| January 13, 2020 10:05 PM
The Houston Astros are an organization with a lot of dirt, but they did the right thing on Monday afternoon after Major League Baseball handed them well-deserved punishments.
The Astros are the organization that traded for a player when he was suspended for domestic violence (Roberto Osuna). They are the team that had a sexist assistant general manager (Brandon Taubman) fired during the playoffs. And they are the team that had a first baseman (Yuli Gurriel) suspended for making a racist gesture at Yu Darvish.
Additionally, the team used electronics to steal signs from other teams during their 2017 World Series championship season. Sign stealing is not against the rules of Major League Baseball, but using electronics during the game to do so is not allowed.
With the report out from Jeff Passan confirming the Astros cheated and with MLB handing them hefty penalties, the team went ahead and fired their general manager Jeff Luhnow and manager A.J. Hinch. Both were suspended by the league for a year, anyway, so the team would need to fill both of those jobs. Additionally, the MLB fined the team $5 million, and the team will not have a first- or second-round pick in the MLB draft over the next two years.
BREAKING: Houston Astros GM Jeff Luhnow and manager AJ Hinch have been suspended for one year after an MLB investigation found the team used technology to cheat during its World Series-winning 2017 season, sources familiar with the punishment tell ESPN.
— Jeff Passan (@JeffPassan)
January 13, 2020
Unlike the Osuna case, where the Astros put winning above all else, the organization showed an ounce of decency by canning these two men who hurt the integrity of the game. Surely, public perception had something to do with it, but they took heat for getting Osuna, and it didn’t stop them. If another team cheated, like the Astros in the playoffs against them, perhaps the outcome of some of their games, particularly in the playoffs, would have been different. It does taint the success the team had in 2017.

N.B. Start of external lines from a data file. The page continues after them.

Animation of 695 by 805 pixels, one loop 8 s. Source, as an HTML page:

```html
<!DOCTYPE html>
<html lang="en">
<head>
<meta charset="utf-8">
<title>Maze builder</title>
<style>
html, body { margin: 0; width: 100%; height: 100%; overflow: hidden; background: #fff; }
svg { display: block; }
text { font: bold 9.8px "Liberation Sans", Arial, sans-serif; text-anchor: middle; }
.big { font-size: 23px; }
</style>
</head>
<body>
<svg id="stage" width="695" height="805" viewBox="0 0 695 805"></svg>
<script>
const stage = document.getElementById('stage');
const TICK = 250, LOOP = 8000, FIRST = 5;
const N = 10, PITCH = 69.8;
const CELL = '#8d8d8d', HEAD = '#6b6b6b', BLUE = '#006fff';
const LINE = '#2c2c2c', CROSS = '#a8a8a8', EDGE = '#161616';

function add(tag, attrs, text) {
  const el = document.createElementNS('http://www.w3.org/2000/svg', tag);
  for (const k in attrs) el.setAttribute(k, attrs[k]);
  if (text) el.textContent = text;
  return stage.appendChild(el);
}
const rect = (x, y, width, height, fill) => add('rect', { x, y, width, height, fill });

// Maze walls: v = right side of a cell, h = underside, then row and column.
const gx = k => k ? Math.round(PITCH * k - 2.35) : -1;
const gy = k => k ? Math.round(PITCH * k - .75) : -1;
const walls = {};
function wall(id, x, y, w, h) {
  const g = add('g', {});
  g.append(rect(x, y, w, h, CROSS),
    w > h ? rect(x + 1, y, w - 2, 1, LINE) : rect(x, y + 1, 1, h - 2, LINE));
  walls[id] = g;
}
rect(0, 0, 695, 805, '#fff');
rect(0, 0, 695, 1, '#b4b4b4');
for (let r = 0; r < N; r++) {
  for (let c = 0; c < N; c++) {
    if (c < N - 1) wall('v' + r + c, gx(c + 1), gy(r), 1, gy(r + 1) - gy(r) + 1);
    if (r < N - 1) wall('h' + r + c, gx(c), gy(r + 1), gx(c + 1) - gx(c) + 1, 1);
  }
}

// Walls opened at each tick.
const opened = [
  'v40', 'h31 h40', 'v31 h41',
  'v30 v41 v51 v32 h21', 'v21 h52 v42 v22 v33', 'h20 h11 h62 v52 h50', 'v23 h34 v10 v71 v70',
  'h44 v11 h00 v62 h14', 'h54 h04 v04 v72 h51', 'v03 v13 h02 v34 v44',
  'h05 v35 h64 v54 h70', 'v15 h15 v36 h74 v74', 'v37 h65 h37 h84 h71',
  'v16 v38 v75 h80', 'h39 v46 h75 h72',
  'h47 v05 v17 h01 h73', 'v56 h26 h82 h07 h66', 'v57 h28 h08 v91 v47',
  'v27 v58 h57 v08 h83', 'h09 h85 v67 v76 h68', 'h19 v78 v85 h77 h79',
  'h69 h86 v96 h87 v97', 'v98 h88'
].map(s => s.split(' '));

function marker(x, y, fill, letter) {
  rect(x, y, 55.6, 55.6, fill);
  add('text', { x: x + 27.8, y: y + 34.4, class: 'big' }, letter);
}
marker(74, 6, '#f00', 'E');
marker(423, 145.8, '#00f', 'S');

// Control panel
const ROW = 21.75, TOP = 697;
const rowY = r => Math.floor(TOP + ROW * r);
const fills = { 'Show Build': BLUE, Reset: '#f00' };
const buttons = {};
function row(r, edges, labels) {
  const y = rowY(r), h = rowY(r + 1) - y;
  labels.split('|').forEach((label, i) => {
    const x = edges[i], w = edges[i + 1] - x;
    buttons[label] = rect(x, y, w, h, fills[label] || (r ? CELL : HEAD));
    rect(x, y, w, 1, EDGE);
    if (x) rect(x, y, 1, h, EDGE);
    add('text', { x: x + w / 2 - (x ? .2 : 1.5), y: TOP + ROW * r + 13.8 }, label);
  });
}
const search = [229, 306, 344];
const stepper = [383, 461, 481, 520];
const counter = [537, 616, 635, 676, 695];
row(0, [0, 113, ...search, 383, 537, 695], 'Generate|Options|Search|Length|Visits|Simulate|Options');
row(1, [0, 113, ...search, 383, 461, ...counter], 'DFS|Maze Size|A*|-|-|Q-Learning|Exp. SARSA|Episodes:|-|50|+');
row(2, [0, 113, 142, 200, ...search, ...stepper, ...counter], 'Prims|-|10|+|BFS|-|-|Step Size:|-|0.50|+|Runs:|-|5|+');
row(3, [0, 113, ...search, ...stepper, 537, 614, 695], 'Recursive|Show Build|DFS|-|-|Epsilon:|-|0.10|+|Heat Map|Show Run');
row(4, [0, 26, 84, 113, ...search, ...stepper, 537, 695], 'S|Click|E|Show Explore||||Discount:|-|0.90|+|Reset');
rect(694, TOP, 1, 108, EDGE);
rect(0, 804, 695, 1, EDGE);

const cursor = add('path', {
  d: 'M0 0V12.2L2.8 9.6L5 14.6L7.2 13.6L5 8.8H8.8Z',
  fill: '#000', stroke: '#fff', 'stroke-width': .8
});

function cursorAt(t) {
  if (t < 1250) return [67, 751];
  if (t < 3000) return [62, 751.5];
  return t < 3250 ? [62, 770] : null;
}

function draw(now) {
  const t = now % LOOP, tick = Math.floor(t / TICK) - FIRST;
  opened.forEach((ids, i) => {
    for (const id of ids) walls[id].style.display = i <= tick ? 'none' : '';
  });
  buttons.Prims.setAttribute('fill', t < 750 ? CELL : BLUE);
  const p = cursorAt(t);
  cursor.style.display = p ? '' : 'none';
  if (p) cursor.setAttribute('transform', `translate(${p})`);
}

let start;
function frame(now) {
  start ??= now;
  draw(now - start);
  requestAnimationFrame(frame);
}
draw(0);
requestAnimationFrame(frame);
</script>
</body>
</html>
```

Additionally, it would make sense if the Boston Red Sox did the same thing now. Their manager, Alex Cora, was the bench coach on the 2017 Astros World Series championship team. His 2018 championship-winning Boston Red Sox had essentially the same accusations lobbed toward them.
Passan specifically mentioned Cora by name as someone involved with helping the Astros cheat in 2017. That said, it’s no wonder his team also cheated the following season. Maybe they wouldn’t be World Series champs either if not for their cheating.
As for vacating World Series titles or wins, that would be ridiculous. The NCAA does it as punishments for teams, and it’s an extremely empty gesture and would not change anything that’s happened. The Red Sox won the World Series in 2018. The Astros won it in 2017. Anyone who watched the games saw it happen. The fans and teams felt the euphoria of a championship. Denying it happened wouldn’t make it any less true.
Instead, the MLB hindered the future of the Astros by hitting their payroll and their draft. This makes it harder for them to win another World Series in the future, which is the more pragmatic solution at this point.
Unfortunately, there’s no way to play these games over, so the outcome has to be accepted. The people responsible for orchestrating it should not be working in baseball again, and all 30 teams should be investigated to see if they committed similar offenses. If the best teams have wrongdoing, it’s possible they are not alone.
Tom Joyce (@TomJoyceSports) is a freelance writer who has been published with USA Today, the Boston Globe, Newsday, ESPN, the Detroit Free Press, the Pittsburgh Post-Gazette, the Federalist, and a number of other media outlets.